It would have been easy not to look beyond Dudley Doust's wild-eyed stare, his rasping drawl and caterpillar eyebrows and see only an idiosyncratic American writer, writes Stan Hey. But behind "the look" was a kind-hearted man who brought a great rigour to his sports writing. Paired with me at the 1989 Ryder Cup at The Belfry for the fledgling Sunday Correspondent - I was an utter rookie, though nominally chief sports writer, while Dudley was golf correspondent - he showed no resentment at my intrusion.
Indeed, from the moment he dragged me into the broom-cupboard of the farm where we were staying for a 6am briefing about what rival papers were planning, to an even earlier morning "yomp" across fields and tracks to St Andrews for the 1990 Open, I was swept away by Dudley's uncommon enthusiasm for getting the job done properly.
Dudley was never one for the "press tent", where you could sit comfortably, watch the action on television, and be fed information and printed interviews.
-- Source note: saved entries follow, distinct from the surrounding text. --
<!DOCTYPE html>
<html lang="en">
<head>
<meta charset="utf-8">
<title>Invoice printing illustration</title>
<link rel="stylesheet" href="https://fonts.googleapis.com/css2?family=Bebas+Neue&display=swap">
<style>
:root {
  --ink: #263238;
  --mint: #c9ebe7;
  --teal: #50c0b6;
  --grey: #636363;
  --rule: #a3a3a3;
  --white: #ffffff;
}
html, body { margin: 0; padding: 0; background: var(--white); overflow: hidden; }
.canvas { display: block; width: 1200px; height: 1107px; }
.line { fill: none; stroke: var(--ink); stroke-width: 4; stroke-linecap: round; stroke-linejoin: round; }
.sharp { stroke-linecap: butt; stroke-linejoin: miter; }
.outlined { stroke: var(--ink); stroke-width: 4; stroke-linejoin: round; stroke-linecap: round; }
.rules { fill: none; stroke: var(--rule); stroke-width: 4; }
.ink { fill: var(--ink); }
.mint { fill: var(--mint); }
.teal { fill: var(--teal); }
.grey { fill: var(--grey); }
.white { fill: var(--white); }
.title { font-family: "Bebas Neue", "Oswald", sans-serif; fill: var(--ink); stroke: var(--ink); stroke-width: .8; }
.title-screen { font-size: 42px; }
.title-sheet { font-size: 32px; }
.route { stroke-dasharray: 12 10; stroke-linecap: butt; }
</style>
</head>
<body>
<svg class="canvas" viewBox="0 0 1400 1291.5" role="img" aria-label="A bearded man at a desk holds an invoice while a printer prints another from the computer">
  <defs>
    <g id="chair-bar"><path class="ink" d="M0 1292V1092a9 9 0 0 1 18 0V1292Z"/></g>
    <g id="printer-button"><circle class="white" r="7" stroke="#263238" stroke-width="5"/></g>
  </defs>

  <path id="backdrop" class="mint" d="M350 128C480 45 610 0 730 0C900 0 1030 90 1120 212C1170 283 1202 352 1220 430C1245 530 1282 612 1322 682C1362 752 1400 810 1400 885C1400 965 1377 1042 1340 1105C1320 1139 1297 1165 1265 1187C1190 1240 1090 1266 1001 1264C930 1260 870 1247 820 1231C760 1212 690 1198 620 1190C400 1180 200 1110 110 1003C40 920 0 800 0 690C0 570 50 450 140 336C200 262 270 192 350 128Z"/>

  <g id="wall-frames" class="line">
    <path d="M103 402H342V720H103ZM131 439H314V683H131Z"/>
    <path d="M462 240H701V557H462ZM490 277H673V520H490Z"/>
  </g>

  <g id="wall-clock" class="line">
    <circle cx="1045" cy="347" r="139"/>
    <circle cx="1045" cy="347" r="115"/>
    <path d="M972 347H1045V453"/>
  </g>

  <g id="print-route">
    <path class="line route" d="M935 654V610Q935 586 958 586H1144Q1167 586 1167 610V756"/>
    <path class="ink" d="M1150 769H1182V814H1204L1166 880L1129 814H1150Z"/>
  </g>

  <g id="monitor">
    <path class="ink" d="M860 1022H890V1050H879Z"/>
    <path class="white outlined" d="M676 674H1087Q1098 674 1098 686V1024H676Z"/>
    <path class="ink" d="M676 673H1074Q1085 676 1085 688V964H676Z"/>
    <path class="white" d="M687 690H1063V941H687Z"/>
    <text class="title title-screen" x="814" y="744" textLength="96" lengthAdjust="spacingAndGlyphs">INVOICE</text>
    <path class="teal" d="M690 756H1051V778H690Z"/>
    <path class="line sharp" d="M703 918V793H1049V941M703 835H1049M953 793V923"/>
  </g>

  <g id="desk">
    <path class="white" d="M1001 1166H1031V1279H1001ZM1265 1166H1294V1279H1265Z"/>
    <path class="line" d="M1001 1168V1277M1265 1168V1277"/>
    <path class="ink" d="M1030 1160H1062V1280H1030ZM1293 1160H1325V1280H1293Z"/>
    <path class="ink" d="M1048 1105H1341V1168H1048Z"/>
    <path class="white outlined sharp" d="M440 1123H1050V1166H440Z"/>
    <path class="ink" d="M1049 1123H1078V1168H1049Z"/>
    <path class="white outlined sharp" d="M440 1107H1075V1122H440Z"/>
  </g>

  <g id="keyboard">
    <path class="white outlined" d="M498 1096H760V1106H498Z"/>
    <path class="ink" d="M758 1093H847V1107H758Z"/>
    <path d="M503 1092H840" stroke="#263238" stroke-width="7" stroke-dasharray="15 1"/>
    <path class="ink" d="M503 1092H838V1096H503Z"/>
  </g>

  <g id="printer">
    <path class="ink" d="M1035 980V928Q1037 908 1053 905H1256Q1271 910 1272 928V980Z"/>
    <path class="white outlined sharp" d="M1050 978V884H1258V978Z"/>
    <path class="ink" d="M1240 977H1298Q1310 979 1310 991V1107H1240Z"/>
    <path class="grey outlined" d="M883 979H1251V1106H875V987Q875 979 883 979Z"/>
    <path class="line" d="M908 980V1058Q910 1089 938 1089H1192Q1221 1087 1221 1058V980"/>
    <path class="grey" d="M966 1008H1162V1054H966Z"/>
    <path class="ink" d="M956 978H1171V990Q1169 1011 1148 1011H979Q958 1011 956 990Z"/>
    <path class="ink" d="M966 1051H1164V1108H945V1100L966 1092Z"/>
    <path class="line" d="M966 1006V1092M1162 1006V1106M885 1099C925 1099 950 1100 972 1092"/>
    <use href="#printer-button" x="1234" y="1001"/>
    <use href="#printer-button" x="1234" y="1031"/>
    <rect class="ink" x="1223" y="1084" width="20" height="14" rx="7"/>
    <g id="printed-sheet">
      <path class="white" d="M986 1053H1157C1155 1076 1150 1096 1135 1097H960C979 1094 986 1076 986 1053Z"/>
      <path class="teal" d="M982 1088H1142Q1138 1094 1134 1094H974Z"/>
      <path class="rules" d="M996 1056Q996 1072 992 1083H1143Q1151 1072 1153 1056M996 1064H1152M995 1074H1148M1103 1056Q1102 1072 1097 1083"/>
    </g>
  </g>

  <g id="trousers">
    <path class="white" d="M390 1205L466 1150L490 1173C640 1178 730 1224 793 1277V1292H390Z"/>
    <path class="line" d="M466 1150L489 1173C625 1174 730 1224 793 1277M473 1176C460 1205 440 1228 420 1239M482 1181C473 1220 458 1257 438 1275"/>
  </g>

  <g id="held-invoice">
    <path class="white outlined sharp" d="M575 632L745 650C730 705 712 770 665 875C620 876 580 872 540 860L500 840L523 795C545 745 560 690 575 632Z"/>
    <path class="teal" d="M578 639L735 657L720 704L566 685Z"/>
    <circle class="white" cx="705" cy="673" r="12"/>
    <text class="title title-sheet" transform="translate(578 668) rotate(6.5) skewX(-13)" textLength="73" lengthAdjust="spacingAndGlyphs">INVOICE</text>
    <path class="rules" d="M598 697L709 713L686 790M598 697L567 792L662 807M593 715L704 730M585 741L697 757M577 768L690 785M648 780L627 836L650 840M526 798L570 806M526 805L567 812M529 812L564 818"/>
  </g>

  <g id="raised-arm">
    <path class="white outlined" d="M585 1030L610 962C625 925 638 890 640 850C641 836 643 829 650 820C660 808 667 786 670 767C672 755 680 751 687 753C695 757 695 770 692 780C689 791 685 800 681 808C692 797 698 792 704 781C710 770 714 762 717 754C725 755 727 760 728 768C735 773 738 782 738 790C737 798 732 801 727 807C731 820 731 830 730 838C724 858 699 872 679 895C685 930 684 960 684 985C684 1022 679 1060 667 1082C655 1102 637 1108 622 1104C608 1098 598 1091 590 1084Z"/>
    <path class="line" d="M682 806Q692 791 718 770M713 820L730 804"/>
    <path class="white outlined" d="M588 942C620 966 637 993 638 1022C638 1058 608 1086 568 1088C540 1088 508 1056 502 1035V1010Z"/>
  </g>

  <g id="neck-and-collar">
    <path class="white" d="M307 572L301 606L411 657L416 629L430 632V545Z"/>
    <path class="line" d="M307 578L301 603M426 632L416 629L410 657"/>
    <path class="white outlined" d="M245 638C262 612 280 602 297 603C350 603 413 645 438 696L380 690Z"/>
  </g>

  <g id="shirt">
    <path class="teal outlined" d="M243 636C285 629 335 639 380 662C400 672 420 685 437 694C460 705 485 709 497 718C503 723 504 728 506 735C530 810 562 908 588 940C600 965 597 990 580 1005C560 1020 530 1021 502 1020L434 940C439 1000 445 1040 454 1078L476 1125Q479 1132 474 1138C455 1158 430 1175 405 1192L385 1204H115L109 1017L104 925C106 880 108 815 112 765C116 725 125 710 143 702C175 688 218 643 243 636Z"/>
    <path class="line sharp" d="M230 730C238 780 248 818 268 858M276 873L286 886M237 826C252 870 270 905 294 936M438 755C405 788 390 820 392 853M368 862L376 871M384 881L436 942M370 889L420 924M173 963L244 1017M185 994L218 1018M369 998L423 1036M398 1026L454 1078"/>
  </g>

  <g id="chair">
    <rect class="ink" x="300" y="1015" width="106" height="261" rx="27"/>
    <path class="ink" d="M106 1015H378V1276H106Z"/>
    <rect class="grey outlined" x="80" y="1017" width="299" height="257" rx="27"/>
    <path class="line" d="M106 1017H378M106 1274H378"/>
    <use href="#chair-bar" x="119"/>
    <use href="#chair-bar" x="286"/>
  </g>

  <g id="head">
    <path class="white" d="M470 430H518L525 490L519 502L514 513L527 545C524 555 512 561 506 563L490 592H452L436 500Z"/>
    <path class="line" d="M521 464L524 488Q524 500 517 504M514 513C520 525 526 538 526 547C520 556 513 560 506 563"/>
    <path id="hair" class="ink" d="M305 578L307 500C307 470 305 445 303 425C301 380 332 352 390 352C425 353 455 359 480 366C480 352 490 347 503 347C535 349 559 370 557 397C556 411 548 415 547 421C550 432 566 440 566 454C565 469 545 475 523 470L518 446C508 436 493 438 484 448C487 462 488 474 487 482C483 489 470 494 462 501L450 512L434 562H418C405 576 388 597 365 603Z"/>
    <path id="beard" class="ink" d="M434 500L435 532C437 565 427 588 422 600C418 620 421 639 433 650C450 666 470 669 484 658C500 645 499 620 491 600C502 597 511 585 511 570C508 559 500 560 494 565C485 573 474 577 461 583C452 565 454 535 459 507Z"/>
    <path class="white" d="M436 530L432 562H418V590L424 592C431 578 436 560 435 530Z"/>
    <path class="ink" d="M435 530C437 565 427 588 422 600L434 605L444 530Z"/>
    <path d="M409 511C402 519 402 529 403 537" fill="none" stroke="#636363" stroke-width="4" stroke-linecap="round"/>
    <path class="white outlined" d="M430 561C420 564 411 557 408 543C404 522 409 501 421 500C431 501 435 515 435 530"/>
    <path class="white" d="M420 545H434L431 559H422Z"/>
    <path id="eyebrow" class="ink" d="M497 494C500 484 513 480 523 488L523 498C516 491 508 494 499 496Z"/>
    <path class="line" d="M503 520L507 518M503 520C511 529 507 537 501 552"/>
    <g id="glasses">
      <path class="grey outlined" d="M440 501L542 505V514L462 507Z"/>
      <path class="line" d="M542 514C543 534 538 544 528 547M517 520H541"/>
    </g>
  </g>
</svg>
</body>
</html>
His style was always to try and find the heart of the action and follow it all the way. "I'm going out now," he'd say, checking for notepad, pens, glasses, binoculars and media pass, like a trooper preparing for a shoot-out.
His instinct for where the real story was would always lead him away from the press conference to a quiet tête-à-tête with the hero of the hour, even if it meant trailing the subject back to his home to find the how, the what, and the why, with effortless charm. Sportspeople would trust Dudley because far from "stitching them up" - the interviewee's greatest fear - his work would reveal to them a truth about their efforts that they had probably not seen for themselves.